### REQUIRED WORK
Which lines below contain the word "html"? Copy each of them.

### INFORMATION SUPPLIED
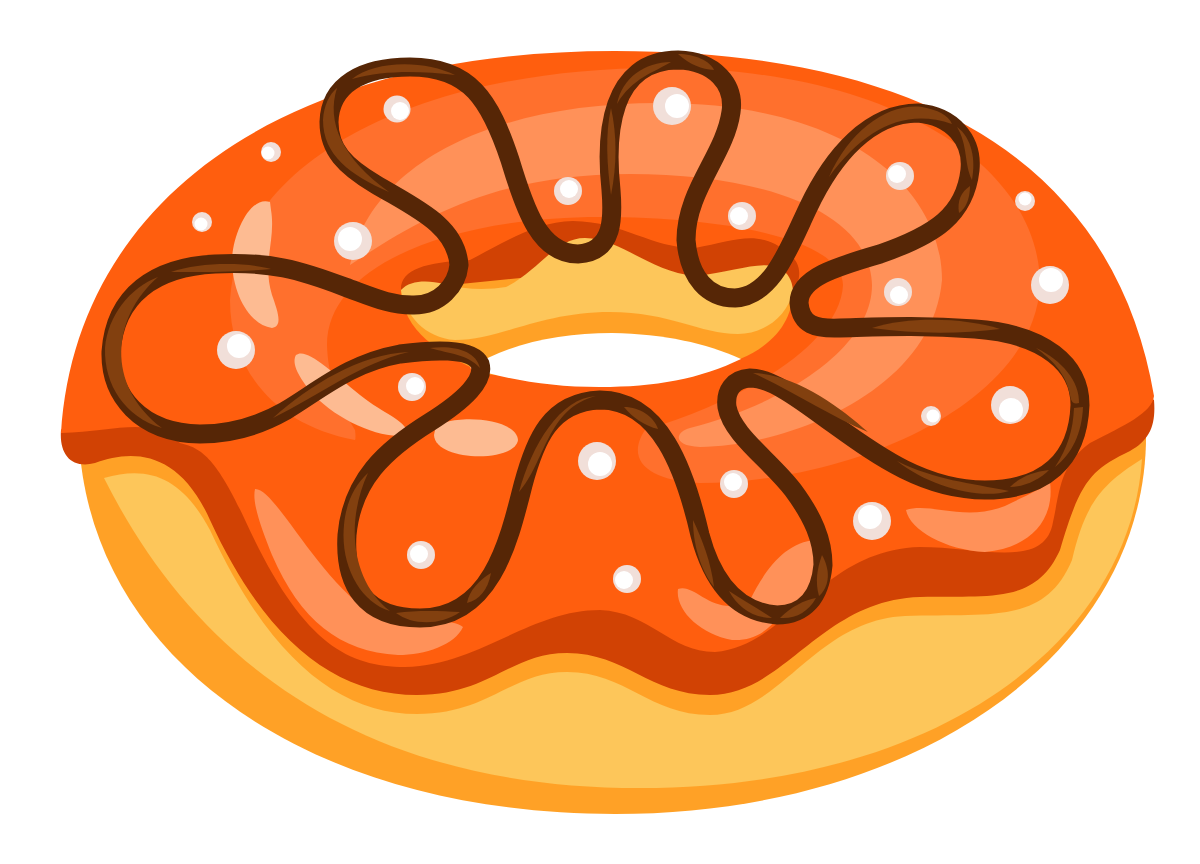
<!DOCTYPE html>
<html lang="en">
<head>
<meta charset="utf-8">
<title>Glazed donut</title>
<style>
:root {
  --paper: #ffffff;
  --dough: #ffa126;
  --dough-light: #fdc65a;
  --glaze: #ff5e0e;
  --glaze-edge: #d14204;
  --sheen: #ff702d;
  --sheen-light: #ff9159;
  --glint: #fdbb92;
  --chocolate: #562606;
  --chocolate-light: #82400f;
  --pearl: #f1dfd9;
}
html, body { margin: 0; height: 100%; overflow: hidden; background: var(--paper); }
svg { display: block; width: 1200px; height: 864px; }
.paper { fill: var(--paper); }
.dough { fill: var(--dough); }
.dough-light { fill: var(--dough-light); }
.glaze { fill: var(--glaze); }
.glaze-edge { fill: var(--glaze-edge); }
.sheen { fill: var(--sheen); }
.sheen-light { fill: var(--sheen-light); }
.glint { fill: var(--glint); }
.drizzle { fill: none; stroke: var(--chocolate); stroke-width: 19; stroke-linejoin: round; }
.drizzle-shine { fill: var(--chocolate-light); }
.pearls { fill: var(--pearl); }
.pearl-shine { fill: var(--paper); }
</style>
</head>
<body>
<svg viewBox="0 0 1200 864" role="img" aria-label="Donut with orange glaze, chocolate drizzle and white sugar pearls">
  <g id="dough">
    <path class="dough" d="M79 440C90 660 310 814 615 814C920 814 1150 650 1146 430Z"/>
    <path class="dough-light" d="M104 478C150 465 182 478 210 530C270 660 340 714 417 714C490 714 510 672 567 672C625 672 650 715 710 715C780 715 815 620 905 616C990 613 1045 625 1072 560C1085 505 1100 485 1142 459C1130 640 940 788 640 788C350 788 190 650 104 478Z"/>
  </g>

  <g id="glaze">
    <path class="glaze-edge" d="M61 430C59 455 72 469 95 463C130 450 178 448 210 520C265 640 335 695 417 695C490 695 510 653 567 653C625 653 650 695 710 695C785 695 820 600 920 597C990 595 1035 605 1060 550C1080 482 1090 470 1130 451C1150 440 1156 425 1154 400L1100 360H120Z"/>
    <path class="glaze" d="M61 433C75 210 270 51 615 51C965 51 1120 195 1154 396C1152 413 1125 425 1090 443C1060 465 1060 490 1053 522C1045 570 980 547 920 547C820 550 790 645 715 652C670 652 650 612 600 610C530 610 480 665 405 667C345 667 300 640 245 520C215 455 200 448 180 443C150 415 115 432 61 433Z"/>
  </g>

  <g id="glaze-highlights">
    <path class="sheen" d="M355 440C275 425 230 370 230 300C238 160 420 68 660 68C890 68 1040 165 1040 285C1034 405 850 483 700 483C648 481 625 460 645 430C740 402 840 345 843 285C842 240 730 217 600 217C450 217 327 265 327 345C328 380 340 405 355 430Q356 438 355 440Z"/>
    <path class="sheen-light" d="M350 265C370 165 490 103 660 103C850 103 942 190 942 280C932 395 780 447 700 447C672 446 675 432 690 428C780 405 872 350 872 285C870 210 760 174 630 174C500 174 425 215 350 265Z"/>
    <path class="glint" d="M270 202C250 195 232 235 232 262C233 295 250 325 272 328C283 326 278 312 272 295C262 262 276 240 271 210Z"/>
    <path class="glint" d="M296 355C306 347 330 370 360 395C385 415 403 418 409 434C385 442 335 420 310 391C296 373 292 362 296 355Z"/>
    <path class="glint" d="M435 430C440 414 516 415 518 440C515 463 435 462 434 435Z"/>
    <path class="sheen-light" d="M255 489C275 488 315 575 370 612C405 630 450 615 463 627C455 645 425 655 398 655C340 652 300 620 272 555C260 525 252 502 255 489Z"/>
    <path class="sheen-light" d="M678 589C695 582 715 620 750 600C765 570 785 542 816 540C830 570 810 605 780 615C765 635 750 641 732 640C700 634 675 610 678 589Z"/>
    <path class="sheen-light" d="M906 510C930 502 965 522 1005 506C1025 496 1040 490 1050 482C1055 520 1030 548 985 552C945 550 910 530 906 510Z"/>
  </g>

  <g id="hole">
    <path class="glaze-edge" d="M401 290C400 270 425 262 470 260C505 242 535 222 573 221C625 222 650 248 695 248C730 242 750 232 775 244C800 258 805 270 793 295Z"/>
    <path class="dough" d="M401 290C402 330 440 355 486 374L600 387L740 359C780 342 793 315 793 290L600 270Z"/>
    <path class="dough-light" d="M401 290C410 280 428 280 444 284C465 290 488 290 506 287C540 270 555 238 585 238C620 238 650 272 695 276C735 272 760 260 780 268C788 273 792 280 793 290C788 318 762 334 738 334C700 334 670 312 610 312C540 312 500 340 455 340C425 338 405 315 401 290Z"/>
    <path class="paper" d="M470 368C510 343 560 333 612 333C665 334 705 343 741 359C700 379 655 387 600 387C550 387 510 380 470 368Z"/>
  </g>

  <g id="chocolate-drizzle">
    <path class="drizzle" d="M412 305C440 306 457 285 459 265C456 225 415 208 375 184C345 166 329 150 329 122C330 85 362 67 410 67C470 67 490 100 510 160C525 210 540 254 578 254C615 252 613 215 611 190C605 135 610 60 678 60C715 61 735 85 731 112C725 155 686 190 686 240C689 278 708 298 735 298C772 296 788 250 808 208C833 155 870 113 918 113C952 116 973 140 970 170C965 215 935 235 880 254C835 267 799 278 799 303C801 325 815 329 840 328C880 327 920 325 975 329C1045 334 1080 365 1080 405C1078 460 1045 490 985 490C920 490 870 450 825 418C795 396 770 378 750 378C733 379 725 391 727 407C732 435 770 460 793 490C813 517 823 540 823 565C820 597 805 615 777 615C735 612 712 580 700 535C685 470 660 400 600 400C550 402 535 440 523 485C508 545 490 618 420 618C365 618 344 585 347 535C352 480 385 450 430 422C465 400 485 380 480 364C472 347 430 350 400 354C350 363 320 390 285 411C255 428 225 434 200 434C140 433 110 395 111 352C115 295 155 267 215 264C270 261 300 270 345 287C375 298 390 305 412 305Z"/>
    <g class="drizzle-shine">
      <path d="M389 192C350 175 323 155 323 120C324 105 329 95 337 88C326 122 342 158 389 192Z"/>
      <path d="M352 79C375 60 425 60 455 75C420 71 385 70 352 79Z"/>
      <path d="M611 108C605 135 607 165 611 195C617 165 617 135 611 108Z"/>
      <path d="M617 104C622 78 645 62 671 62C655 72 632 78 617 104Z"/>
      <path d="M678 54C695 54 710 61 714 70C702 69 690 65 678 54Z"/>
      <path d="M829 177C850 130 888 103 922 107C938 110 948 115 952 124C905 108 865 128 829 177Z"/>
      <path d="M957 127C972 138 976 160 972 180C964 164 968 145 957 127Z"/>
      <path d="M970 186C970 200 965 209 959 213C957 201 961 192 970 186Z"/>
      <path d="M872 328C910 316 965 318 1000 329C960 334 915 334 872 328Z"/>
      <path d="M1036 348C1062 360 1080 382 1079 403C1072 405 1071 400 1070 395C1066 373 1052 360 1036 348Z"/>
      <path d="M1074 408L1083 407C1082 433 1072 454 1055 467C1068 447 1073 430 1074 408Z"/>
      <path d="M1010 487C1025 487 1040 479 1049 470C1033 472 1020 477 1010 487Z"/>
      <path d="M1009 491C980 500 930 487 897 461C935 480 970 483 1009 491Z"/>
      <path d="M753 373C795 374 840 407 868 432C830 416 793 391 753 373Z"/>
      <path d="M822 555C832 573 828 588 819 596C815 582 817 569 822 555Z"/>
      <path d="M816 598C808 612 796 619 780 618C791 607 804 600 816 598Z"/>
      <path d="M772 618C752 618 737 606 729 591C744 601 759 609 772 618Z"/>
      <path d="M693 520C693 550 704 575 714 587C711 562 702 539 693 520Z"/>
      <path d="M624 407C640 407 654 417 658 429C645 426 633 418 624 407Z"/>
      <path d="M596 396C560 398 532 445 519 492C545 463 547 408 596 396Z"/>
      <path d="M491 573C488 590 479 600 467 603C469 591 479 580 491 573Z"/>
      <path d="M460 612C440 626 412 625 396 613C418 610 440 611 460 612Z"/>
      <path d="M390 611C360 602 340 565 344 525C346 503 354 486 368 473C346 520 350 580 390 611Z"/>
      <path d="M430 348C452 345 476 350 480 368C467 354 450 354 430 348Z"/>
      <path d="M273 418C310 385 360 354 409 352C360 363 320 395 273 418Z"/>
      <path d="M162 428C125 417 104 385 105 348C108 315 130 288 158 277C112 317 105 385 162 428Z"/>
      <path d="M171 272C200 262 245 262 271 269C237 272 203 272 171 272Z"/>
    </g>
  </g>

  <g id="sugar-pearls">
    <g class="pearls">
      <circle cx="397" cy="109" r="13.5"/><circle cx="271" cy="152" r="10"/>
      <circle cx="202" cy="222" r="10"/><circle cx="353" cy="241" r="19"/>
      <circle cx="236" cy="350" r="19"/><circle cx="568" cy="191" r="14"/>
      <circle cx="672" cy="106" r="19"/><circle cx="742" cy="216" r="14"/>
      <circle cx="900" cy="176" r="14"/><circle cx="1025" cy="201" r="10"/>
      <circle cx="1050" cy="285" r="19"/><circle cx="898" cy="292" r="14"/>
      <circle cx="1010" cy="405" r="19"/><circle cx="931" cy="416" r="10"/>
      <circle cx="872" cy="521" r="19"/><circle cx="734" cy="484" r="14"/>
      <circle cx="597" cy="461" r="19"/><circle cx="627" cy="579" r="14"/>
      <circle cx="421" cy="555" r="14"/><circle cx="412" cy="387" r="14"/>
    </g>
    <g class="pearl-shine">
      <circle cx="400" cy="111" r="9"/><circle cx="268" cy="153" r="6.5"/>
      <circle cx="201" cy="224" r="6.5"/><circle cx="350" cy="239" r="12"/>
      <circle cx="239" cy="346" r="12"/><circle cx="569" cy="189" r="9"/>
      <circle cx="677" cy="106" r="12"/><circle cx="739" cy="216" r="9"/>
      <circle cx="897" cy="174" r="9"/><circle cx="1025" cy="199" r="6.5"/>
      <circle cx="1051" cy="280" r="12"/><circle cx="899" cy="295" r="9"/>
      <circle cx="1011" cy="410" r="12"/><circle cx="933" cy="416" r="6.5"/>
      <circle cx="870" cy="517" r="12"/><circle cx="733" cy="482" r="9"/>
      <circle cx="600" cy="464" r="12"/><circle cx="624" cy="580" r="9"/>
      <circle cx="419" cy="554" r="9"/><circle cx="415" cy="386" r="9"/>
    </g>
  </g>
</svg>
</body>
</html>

### WRITTEN SOLUTION
<!DOCTYPE html>
<html lang="en">
html, body { margin: 0; height: 100%; overflow: hidden; background: var(--paper); }
</html>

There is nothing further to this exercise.